Freshwater eels in New Zealand
IntroductionHow to tell apart the three species of freshwater eels in New Zealand - each species is unique in its own way.
At first glance, all New Zealand freshwater eels look the same, but there are three species:
- Longfin eel. Conservation status: At Risk- Declining. Found only in New Zealand.
- Shortfin eel. Conservation status: Not Threatened. Found in New Zealand, Australia and some Pacific Islands.
- Spotted eel. A visitor from Australia.
With a little bit of knowledge and a keen eye, these fascinating creatures are easy to tell apart.
What’s the difference?
The two main species of freshwater eel found in New Zealand are the longfin eel (Anguilla dieffenbachii) and the shortfin eel (Anguilla australis).
On a longfin eel, the dorsal (top) fin extends a lot further forward than the anal (bottom) fin. The dorsal fin of a shortfin eel only extends a little further forward than the anal fin.
Diagram of eels with longfin eel at top and shortfin eel below
A third species, the spotted eel (Anguilla reinhardtii) is an occasional visitor from Australia.
A species in decline
The longfin eel is ranked as ‘At Risk - Declining’ in the New Zealand Threat Classification System listings (2014). It is only found in New Zealand. The shortfin eel is ‘Not Threatened’ and is found in New Zealand, Australia and some Pacific Islands.

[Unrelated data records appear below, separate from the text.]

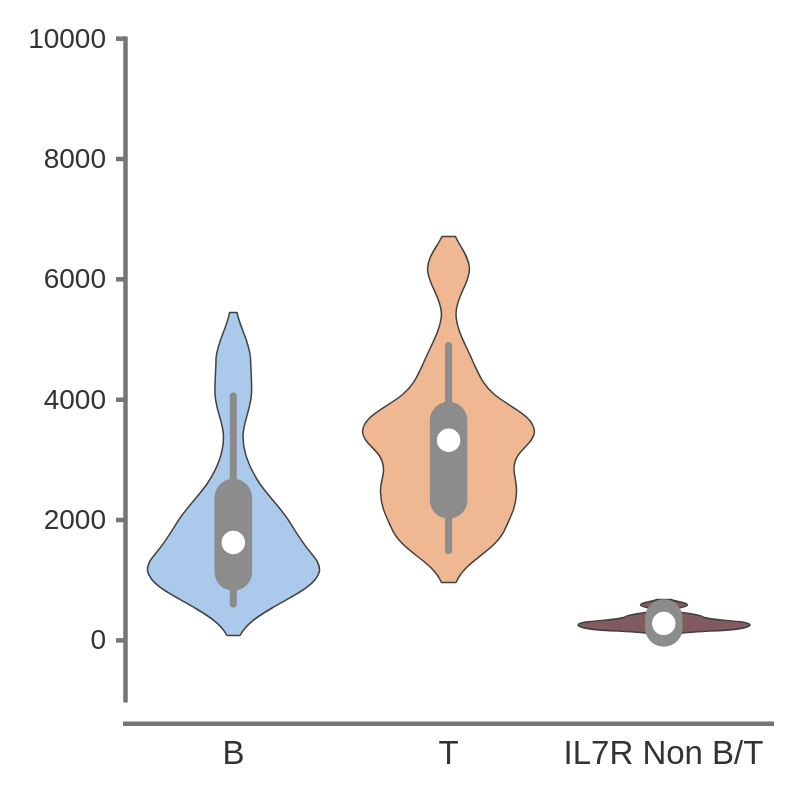
<!DOCTYPE html>
<html lang="en">
<head>
<meta charset="utf-8">
<title>Violin plot by cell type</title>
<style>
:root {
  --paper: #ffffff;
  --axis: #757575;
  --text: #333333;
  --outline: #404040;
  --box: #8c8c8c;
  --median: #ffffff;
  --b-cells: #abc9ea;
  --t-cells: #efb792;
  --other-cells: #815b5f;
}
* { box-sizing: border-box; margin: 0; padding: 0; }
html, body { width: 805px; height: 805px; overflow: hidden; background: var(--paper); }
.chart {
  position: relative;
  width: 805px;
  height: 805px;
  color: var(--text);
  font-family: "Liberation Sans", Arial, sans-serif;
}
.plot { position: absolute; inset: 0; display: block; }
.value-labels {
  position: absolute;
  left: 0;
  top: 19px;
  width: 106px;
  height: 641px;
  display: flex;
  flex-direction: column;
  justify-content: space-between;
  text-align: right;
  list-style: none;
  font-size: 28px;
  line-height: 40px;
}
.group-labels {
  position: absolute;
  left: 126px;
  top: 733px;
  width: 645px;
  display: grid;
  grid-template-columns: repeat(3, 1fr);
  text-align: center;
  list-style: none;
  font-size: 33px;
  line-height: 40px;
  white-space: nowrap;
}
.axis { stroke: var(--axis); stroke-width: 4.5; fill: none; }
.violin { stroke: var(--outline); stroke-width: 1.5; stroke-linejoin: round; }
.violin-b { fill: var(--b-cells); }
.violin-t { fill: var(--t-cells); }
.violin-other { fill: var(--other-cells); }
.whisker { stroke: var(--box); stroke-width: 7; stroke-linecap: round; }
.quartiles { stroke: var(--box); stroke-width: 37.5; stroke-linecap: round; }
.median { fill: var(--median); }
</style>
</head>
<body>
<main class="chart">
  <svg class="plot" width="805" height="805" viewBox="0 0 805 805" role="img" aria-label="Violin plot of values for B, T and IL7R Non B/T">
    <defs>
      <line id="tick" x1="116" x2="126"/>
    </defs>

    <g class="axis">
      <line x1="125.5" y1="36.5" x2="125.5" y2="702.5"/>
      <line x1="123" y1="723.8" x2="774" y2="723.8"/>
      <use href="#tick" y="38.7"/>
      <use href="#tick" y="159"/>
      <use href="#tick" y="279.3"/>
      <use href="#tick" y="399.7"/>
      <use href="#tick" y="520"/>
      <use href="#tick" y="640.4"/>
    </g>

    <g class="group-b">
      <path class="violin violin-b" d="M229.5 312.5H237C240 328 249 340 250.500 358C251 372 252 382 251.500 394C250 412 243 422 243 437C243 454 252 472 260 484C270 498 280 507 289 521C297 534 303 544 311 553C316 559 320 564 319.500 571C316 587 288 598 272 608C257 617 246 624 240 635.500H227C221 624 210 617 195 608C179 598 151 587 147.500 571C147 564 151 559 156 553C164 544 170 534 178 521C187 507 197 498 207 484C215 472 223.500 454 223.500 437C223.500 422 216 412 215 394C214.500 382 216 372 216 358C218 340 227 328 229.500 312.500Z"/>
      <line class="whisker" x1="233.300" y1="396" x2="233.300" y2="604"/>
      <line class="quartiles" x1="233.300" y1="497.500" x2="233.300" y2="572"/>
      <circle class="median" cx="233.300" cy="542.500" r="11.700"/>
    </g>

    <g class="group-t">
      <path class="violin violin-t" d="M442 236.500H455.500C460 247 469 256 469.500 269C469 285 456 296 456 314C456 330 467 347 474 364C480 377 484 386 495 395C511 408 534 416 534.500 432C533 446 514 450 514 469C514 477 517 482 516.500 492C516 507 511 516 506 527C496 552 466 559 456 582.500H441.500C431 559 401 552 391 527C386 516 381 507 380.500 492C380 482 384 477 383.500 469C383 450 364 446 362.500 432C363 416 386 408 402 395C413 386 417 377 423 364C430 347 441 330 441.500 314C441 296 428 285 427.500 269C428 256 437 247 442 236.500Z"/>
      <line class="whisker" x1="448.600" y1="345.500" x2="448.600" y2="550.500"/>
      <line class="quartiles" x1="448.600" y1="420.500" x2="448.600" y2="500"/>
      <circle class="median" cx="448.600" cy="440.300" r="11.700"/>
    </g>

    <g class="group-other">
      <path class="violin violin-other" d="M657 599.500H671C676 602 687 602 687.500 605C686 608 673 608 673 610C675 613 697 613 703 617C711 621 749 620 750 625C748 632 690 630 675 634.500H653C638 630 580 632 578 625C579 620 617 621 625 617C631 613 653 613 655 610C655 608 642 608 640.500 605C641 602 652 602 657 599.500Z"/>
      <line class="quartiles" x1="663.800" y1="618" x2="663.800" y2="628"/>
      <circle class="median" cx="663.800" cy="623.500" r="11.700"/>
    </g>
  </svg>

  <ul class="value-labels">
    <li>10000</li>
    <li>8000</li>
    <li>6000</li>
    <li>4000</li>
    <li>2000</li>
    <li>0</li>
  </ul>

  <ul class="group-labels">
    <li>B</li>
    <li>T</li>
    <li>IL7R Non B/T</li>
  </ul>
</main>
</body>
</html>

Longfin eels, as well as being rare, are less able to cope with changes to their environment than their shorter-finned relative. They are heavily affected by human activities, such as pollution, the building of dams, loss of vegetation near their habitat, and overfishing.
Give the longfin a helping hand
- Avoid catching them, and if you do, return them to the water unharmed.
- Fence stream banks to keep stock out.
- Plant trees along stream banks to create shade (certain trees also provide a food source).
- Don't let pollutants enter waterways.
Longfin eel skin folds - big loose wrinkles
What to look for
Shortfin eel skin folds - smaller wrinkles
Anyone who has handled an eel out of water knows that they will not usually stay still long enough to allow you to measure their fins! So some ‘rules of thumb’ can be used to identify them.
An eel is probably a longfin if it’s:
- very dark in colour
- more than a metre long
- living in a high-country river or lake, or a clear, cold, spring-fed stream at any altitude.
If in doubt, there is a very reliable way to tell the difference (see images on right):
- a longfin’s skin forms big, loose, obvious wrinkles when bent
- a shortfin’s skin wrinkles are much smaller.
If you're really lucky you might spot a rare 'golden' longfin. This change in colouration is caused by a loss of dark pigments, allowing yellow pigments to become clearly visible.
Golden longfin eel
Image: Mike Joy ©
Summary of differences
|Shortfin eel||Longfin eel|
|Found in New Zealand, eastern Australia and some Pacific Islands||Found only in New Zealand|
|Range of colours, often light brown, olive||Usually dark brown/black|
|Grows up to 1 m long and weighs up to 3.5 kg||Often more than 1 m long and can grow up to 2 m long, and can weigh up to 20 kg, sometimes more (although this is now very rare)|
|Small wrinkles on the skin when bent||Big, loose wrinkles on the skin when bent|
|Lives mostly in lowland areas||Lives at a wide range of altitudes, including very high elevations|
|Relatively pollution tolerant||Relatively intolerant of pollution|
|Lives for an average of 18–23 years and up to around 60 years||Lives for an average of 35–52 years and up to 100 years, sometimes more|
Eels in your community
Wild eels can be hard to spot, so many wildlife parks and zoos have ‘tame’ eels you can get up close to and sometimes even feed. It’s a great way to educate the whole family about how special and unique New Zealand’s freshwater eels are.
Ensuring that the New Zealand longfin is still around in the future would be a great gift to offer the next generation.
Did you know?
New Zealand freshwater eels can live up to 100 years and breed only once at the end of their lives. In order to breed, they undergo mass spawning migrations, leaving the familiarity of lakes and rivers to swim all the way up to the subtropical Pacific Ocean, where they spawn en masse in very deep water.
You can also view this information in a brochure: Freshwater eels in New Zealand (PDF, 817K).